There’s an obvious, if often overlooked, benefit to this type of streamlining, and it goes back to the correlation between the greenest and highest-growth pharma companies in the McMaster University study. Improving sustainability is not just good for corporate image; it can also help the bottom line.
“Sustainability is about doing the right thing that makes the right business decision,” says Jennifer Koenig, VP of environmental, social and governance for Stericycle. “You can make lots of environmentally correct decisions, but if they cost so much that you can’t be profitable, that’s not sustainable.”
In a warming planet with more extreme weather, strengthening resiliency and efficiency throughout the corporate product chain will become more necessary. Just look back to 2017, when Pfizer’s manufacturing facilities in Puerto Rico were wiped out during a devastating hurricane season, resulting in a loss of an estimated $195 million in inventory.
For Novo Nordisk’s DiBona, the next phase of progress won’t truly begin until solutions are implemented industrywide.

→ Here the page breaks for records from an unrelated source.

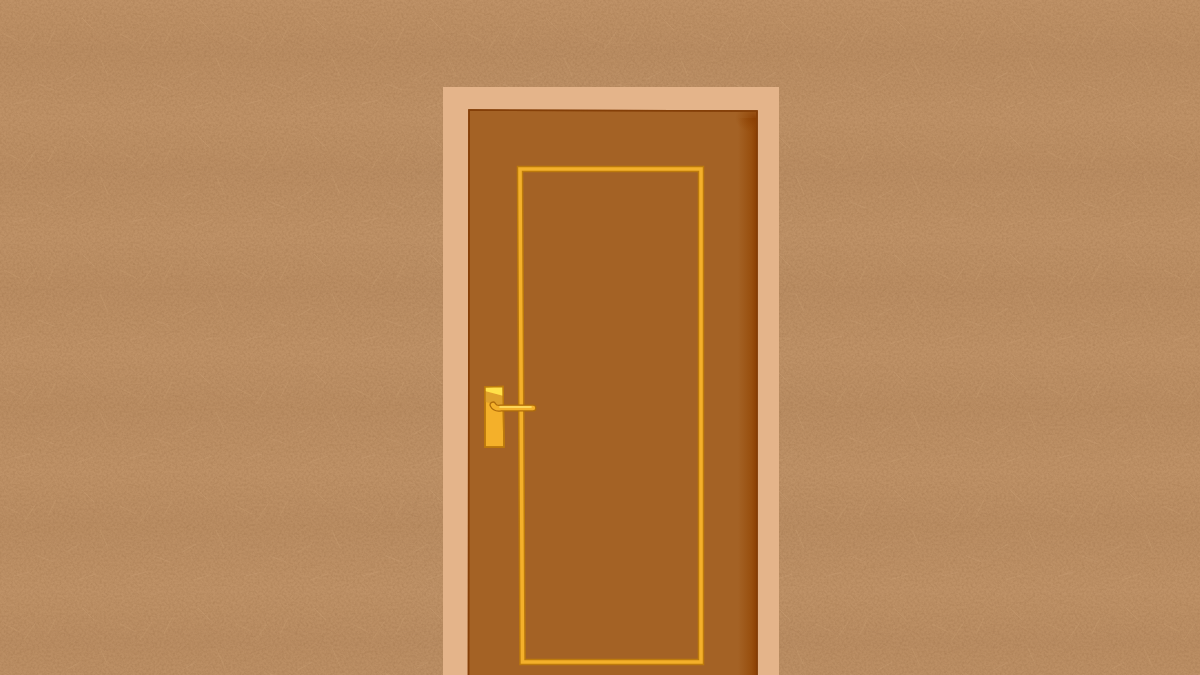
<!DOCTYPE html>
<html lang="en">
<head>
<meta charset="utf-8">
<title>Door in a textured wall</title>
<style>
  :root {
    --wall: #bf9267;
    --wall-dark: #a67a50;
    --wall-light: #cda279;
    --frame: #e4b48a;
    --door: #a46225;
    --door-edge: #843f08;
    --gold: #f4b02a;
    --gold-light: #ffe04a;
    --gold-dark: #bd7a0c;
  }
  html, body { margin: 0; width: 1200px; height: 675px; overflow: hidden; background: var(--wall); }
  svg { display: block; }
  .wall { fill: var(--wall); }
  .scratch-dark { fill: none; stroke: var(--wall-dark); stroke-width: 1; opacity: .22; }
  .scratch-light { fill: none; stroke: var(--wall-light); stroke-width: 1; opacity: .3; }
  .speck { fill: var(--wall-dark); opacity: .6; }
  .frame { fill: var(--frame); }
  .door { fill: var(--door); stroke: var(--door-edge); stroke-width: 1.5; }
  .trim { fill: none; stroke-linejoin: miter; }
  .trim-edge { stroke: var(--gold-dark); stroke-width: 6.5; }
  .trim-face { stroke: var(--gold); stroke-width: 3.6; }
  .plate { fill: var(--gold); stroke: var(--gold-dark); stroke-width: 1.5; }
  .plate-shine { fill: var(--gold-light); }
  .plate-shade { fill: #dfa02c; }
  .lever { fill: none; stroke-linecap: round; stroke-linejoin: round; }
  .lever-edge { stroke: #b06c0a; stroke-width: 7; }
  .lever-face { stroke: var(--gold); stroke-width: 4.4; }
  .lever-shine { stroke: #ffe36a; stroke-width: 1.6; }
</style>
</head>
<body>
<svg width="1200" height="675" viewBox="0 0 1200 675" role="img" aria-label="A brown door with gold trim and a gold handle in a tan wall">
  <defs>
    <pattern id="plaster" width="116" height="118" patternUnits="userSpaceOnUse">
      <path class="scratch-dark" d="M8 56l14-22M16 64l22-8M30 20l8 22M44 70l10-20M52 40l22 6M62 62l16-12M70 24l-6 22M84 66l10-24M90 36l18 10M22 92l12-14M46 100l20-8M76 96l8-14M98 90l12 8M12 12l18 4M60 8l14 6M96 14l10-8"/>
      <path class="scratch-light" d="M4 34l16 8M24 50l12-18M38 84l16 6M56 28l-8 16M66 80l14-8M82 18l12 12M100 58l8 18M14 104l16-4M78 108l18-6"/>
      <g class="speck">
        <circle cx="18" cy="28" r=".8"/><circle cx="72" cy="54" r=".8"/><circle cx="104" cy="24" r=".7"/>
        <circle cx="40" cy="96" r=".8"/><circle cx="88" cy="104" r=".7"/><circle cx="54" cy="14" r=".7"/>
      </g>
    </pattern>
    <filter id="grain" x="0" y="0" width="100%" height="100%" color-interpolation-filters="sRGB">
      <feTurbulence type="fractalNoise" baseFrequency=".45" numOctaves="3" seed="7"/>
      <feColorMatrix values="0 0 0 0 .5  0 0 0 0 .33  0 0 0 0 .18  .9 0 0 0 -.3"/>
    </filter>
    <linearGradient id="wall-band" x1="0" y1="0" x2="0" y2="118" gradientUnits="userSpaceOnUse" spreadMethod="repeat">
      <stop offset="0" stop-color="#8e633c" stop-opacity="0"/>
      <stop offset=".45" stop-color="#8e633c" stop-opacity=".1"/>
      <stop offset="1" stop-color="#8e633c" stop-opacity="0"/>
    </linearGradient>
    <linearGradient id="hinge-shade">
      <stop offset="0" stop-color="#934705" stop-opacity="0"/>
      <stop offset=".7" stop-color="#934705" stop-opacity=".7"/>
      <stop offset="1" stop-color="#8a3e02"/>
    </linearGradient>
    <radialGradient id="corner-shade">
      <stop offset="0" stop-color="#8a3e02" stop-opacity=".9"/>
      <stop offset="1" stop-color="#934705" stop-opacity="0"/>
    </radialGradient>
    <clipPath id="door-clip"><path d="M469 110L757 111V680H468.500Z"/></clipPath>
    <clipPath id="plate-clip"><path d="M485 387L503 386.500L504 447H485Z"/></clipPath>
    <path id="trim-line" d="M520 169H701V662H522.500Z"/>
    <path id="lever-line" d="M493 405Q495 409 501 408L533 408"/>
  </defs>

  <g id="wall">
    <rect class="wall" width="1200" height="675"/>
    <rect width="1200" height="675" fill="url(#wall-band)"/>
    <rect width="1200" height="675" filter="url(#grain)" opacity=".38"/>
    <rect width="1200" height="675" fill="url(#plaster)"/>
  </g>

  <rect class="frame" x="443" y="87" width="336" height="588"/>

  <g id="door">
    <path class="door" d="M469 110L757 111V680H468.500Z"/>
    <g clip-path="url(#door-clip)">
      <rect x="738" y="118" width="19" height="557" fill="url(#hinge-shade)"/>
      <ellipse cx="755" cy="118" rx="20" ry="15" fill="url(#corner-shade)"/>
    </g>
    <path class="door" style="fill:none" d="M469 110L757 111V680H468.500Z"/>
    <use href="#trim-line" class="trim trim-edge"/>
    <use href="#trim-line" class="trim trim-face"/>
  </g>

  <g id="handle">
    <path class="plate" d="M485 387L503 386.500L504 447H485Z"/>
    <g clip-path="url(#plate-clip)">
      <path class="plate-shade" d="M485 391L504 396V406L485 402Z"/>
      <path class="plate-shine" d="M485 386H504V396L485 391Z"/>
    </g>
    <path class="plate" style="fill:none" d="M485 387L503 386.500L504 447H485Z"/>
    <use href="#lever-line" class="lever lever-edge"/>
    <use href="#lever-line" class="lever lever-face"/>
    <path class="lever lever-shine" d="M500 407H531"/>
  </g>
</svg>
</body>
</html>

“With the take-back program, we appreciate what we can do as one company with one brand of device,” she explains. “But if this were an industry solution — imagine how we could scale that to a much bigger degree?”
Eventually, sustainability will just be integrated into every strategy decision a company makes. New environmental initiatives will no longer be heralded by press releases; they’ll just be the way of doing business. “Progress” on this front is only measurable now because the pharma industry — all industries, really, and the species as a whole — is in the early phase of a profound shift, and the clock is ticking. The only question is how much agency they, and we, will have in determining what that looks like.
“It’s an interesting dynamic. By going for big impact, you can actually run the risk of being less visible,” DiBona says. “Maybe silence is actually a good sign. Let’s see if that’s how it turns out.”